After the first episode ended, I decided to see if Prof. Feldman was on Twitter, so that I might drop him a line to compliment his work on the film.  As it turns out, he is not, or if he is he does not use his proper name as his Twitter handle.  However what I did find, curiously enough, was an article of his published yesterday in Business Week on the subject of Twitter and its applicability in the future of political movements.  [N.B. Ah, the vagaries of Twitter: how very randomly interconnected it is, if you make the effort to spend some time there.]

Essentially, Prof. Feldman’s thesis is that while Twitter can bring people together for events, whether social or political, it is not yet a substitute for the hardscrabble work of real political action, nor does it possess in virtual form enough of the human element of charisma that is a necessary part of bringing a movement to fruition.  Indeed, as Ken Burns’ documentary showed last evening, there were many fits and starts by various groups before Prohibition finally became a viable political movement.  It took real organization – in an age long before Twitter – to make that truly odd chapter of American history happen.

In this respect, and following somewhat along Prof. Feldman’s lines, one can see how Twitter is something like a virtual saloon from Ken Burns’ film.  Here one can gather with those of like opinions, and attack those who disagree with those opinions, but with hashtag insults and blocking, rather than with drunken fisticuffs and dueling with broken beer bottles.  There is always plenty of talk of politics on Twitter, of course.  And there is also plenty of talk about entertainment – particularly sports, which sends me away from Twitter for many hours, as I have written about previously.  Yet there seems to be very little in the way of deep conversation.

Is this a bad thing?  Does it mean that those of us who enjoy spending time on Twitter are incapable of forming more complex thoughts?  Is it impossible for the average tweeter to engage in meaningful conversations at a deeper level than what passes for humor in the Twitterverse?

Perhaps for some people on Twitter this is true.  It has been appalling to discover that thousands of people with access to digital technology are incapable of using proper spelling or grammar within a limit of 140 characters.  Lindsay Lohan is the Twitter equivalent of Mrs. Gaskell, by comparison to many of these individuals.

However, Twitter at its best can also be something akin to an artistic forum, when it is used by those who appreciate the flexibility of words for creative purposes.  Brevity may be the soul of wit, but it is not something which many are capable of doing well; this requires a certain appreciation for the English language that is often lacking today.  The bon mot, so long vanished from most of today’s rather banal entertainments, is very much alive on Twitter.

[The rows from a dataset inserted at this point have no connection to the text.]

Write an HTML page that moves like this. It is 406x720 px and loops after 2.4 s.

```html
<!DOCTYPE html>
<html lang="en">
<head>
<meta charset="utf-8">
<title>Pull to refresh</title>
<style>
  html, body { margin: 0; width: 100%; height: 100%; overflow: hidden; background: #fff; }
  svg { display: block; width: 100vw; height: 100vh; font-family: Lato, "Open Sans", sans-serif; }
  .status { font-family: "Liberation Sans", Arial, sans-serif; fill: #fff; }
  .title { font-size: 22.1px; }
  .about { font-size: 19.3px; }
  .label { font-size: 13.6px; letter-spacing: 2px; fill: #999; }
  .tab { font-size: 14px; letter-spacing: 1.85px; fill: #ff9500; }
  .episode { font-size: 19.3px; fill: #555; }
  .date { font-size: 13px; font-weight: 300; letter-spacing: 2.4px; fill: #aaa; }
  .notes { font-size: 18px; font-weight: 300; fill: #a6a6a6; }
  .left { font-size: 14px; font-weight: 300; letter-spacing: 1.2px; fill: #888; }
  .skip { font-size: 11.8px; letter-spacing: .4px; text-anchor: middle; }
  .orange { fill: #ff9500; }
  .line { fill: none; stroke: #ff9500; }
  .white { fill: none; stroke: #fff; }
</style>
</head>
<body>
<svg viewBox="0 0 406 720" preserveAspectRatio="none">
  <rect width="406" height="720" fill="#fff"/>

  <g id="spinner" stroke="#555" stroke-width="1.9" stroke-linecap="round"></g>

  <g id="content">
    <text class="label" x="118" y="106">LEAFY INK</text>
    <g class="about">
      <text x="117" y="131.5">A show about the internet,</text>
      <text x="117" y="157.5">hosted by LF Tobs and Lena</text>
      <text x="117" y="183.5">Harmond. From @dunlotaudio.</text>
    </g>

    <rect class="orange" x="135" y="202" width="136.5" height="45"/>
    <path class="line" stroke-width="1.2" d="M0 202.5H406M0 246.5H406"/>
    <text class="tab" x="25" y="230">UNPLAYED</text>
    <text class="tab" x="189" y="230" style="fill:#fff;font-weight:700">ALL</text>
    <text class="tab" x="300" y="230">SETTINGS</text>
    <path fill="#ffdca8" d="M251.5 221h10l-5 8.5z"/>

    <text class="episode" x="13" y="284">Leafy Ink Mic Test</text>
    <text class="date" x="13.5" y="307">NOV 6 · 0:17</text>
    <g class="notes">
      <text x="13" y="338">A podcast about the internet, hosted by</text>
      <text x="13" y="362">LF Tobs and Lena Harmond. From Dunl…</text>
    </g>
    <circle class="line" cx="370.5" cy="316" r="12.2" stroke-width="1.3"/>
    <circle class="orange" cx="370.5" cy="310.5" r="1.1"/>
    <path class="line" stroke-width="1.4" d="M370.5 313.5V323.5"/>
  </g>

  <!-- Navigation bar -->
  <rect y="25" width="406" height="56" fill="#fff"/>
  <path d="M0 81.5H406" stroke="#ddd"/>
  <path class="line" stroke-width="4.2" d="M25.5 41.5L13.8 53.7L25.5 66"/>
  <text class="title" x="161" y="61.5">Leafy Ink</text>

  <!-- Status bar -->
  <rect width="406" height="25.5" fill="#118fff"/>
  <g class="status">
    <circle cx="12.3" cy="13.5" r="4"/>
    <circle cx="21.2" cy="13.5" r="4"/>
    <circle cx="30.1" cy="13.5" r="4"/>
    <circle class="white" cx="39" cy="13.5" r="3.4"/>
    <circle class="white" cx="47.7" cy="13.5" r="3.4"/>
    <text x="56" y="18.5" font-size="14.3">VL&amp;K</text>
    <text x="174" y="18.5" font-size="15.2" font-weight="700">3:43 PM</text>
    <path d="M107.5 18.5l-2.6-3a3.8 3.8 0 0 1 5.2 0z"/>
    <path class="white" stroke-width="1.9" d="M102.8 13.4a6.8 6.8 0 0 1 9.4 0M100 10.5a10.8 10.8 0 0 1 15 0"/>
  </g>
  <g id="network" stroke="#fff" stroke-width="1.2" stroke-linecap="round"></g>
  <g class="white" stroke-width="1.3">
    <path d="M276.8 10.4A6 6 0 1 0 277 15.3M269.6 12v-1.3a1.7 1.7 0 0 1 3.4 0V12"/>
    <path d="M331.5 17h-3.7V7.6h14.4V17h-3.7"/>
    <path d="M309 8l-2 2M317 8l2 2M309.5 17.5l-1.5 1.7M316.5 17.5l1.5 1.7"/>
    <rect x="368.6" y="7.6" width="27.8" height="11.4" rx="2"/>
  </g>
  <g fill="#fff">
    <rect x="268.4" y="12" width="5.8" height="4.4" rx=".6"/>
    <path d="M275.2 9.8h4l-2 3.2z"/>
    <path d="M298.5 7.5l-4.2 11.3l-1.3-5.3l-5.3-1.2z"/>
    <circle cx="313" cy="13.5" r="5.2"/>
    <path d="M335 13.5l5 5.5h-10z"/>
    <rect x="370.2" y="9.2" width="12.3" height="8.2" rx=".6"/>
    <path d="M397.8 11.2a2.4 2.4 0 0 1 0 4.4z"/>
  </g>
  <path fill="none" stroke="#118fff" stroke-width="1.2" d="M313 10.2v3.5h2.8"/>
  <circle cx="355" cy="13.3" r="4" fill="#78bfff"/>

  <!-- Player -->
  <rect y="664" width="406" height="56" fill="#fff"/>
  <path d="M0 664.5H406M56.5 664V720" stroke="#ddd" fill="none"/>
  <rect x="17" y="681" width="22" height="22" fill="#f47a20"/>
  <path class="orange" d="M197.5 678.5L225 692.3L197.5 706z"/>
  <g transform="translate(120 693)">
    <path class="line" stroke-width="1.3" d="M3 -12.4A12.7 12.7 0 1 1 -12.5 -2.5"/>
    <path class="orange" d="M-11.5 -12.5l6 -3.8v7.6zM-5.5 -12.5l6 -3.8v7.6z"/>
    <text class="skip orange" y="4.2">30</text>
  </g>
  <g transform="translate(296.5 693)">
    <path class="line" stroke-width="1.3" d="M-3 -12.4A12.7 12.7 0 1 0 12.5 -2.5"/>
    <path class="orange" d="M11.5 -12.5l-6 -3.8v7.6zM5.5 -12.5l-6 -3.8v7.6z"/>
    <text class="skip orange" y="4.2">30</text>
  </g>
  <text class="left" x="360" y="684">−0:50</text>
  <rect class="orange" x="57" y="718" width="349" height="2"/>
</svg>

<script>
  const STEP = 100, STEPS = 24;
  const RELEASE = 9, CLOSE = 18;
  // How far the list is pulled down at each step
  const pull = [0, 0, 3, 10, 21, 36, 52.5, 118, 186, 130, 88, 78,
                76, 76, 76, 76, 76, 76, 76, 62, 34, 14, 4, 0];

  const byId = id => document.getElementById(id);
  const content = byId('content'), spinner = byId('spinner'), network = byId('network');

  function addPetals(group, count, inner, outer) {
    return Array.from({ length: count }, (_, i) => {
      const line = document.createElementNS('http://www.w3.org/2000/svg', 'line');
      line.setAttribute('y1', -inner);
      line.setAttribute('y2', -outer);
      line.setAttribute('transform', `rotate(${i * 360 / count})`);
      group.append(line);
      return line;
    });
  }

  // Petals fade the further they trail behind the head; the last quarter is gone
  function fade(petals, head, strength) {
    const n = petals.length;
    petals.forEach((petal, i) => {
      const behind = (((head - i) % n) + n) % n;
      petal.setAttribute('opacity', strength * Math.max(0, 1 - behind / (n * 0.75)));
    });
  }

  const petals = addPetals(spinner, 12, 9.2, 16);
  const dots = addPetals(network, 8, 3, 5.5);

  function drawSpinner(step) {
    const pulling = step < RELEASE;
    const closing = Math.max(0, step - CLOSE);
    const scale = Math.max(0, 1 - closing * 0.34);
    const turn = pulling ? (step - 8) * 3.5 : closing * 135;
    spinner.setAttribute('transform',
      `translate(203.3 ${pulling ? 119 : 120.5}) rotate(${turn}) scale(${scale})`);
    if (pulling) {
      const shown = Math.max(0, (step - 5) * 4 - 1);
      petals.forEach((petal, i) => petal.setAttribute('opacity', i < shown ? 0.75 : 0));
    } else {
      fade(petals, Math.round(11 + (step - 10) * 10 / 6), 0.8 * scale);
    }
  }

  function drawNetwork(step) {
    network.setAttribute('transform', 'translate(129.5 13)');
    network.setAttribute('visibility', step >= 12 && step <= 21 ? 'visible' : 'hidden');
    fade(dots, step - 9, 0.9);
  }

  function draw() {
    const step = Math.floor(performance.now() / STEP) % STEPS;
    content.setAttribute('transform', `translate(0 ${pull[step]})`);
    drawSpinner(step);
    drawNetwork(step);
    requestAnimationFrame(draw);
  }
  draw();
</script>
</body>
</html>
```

And a bit more frequently than the perfect turn of phrase, which has always been elusive, I find that some of the best tweets come from the unexpected connections or juxtapositions that arise from a particularly observant tweeter keeping his wits about him.  Take for example, this example of an observational tweet from my youngest brother, or this equally observant but unexpected juxtaposition from Georgetown Patch Editor-in-Chief Shaun Courtney.  True, neither of these good people plans – so far as I am aware – to ignite a political movement, but then, it does not seem to me as though there is a requirement that they do so.

Twitter can be a tool, and a very effective one when used well, but we need to cut it some slack.  Prof. Feldman would argue that, at least in its current incarnation, and on this point at least I would have to agree, Twitter cannot substitute for real political action when attempting to change a government or a policy.  Yet that being said, one can and should allow Twitter to be what it is, i.e. a kind of giant text messaging machine, and leave it at that.  Fortunately, the more I use Twitter, the more I realize what a profoundly useful tool it is for connecting people of like interests incredibly quickly, so long as Twitter is simply the means by which to come to be introduced to such people, rather than an end unto itself.

Imagine if temperance vigilante Carrie Nation had access to Twitter back in the day…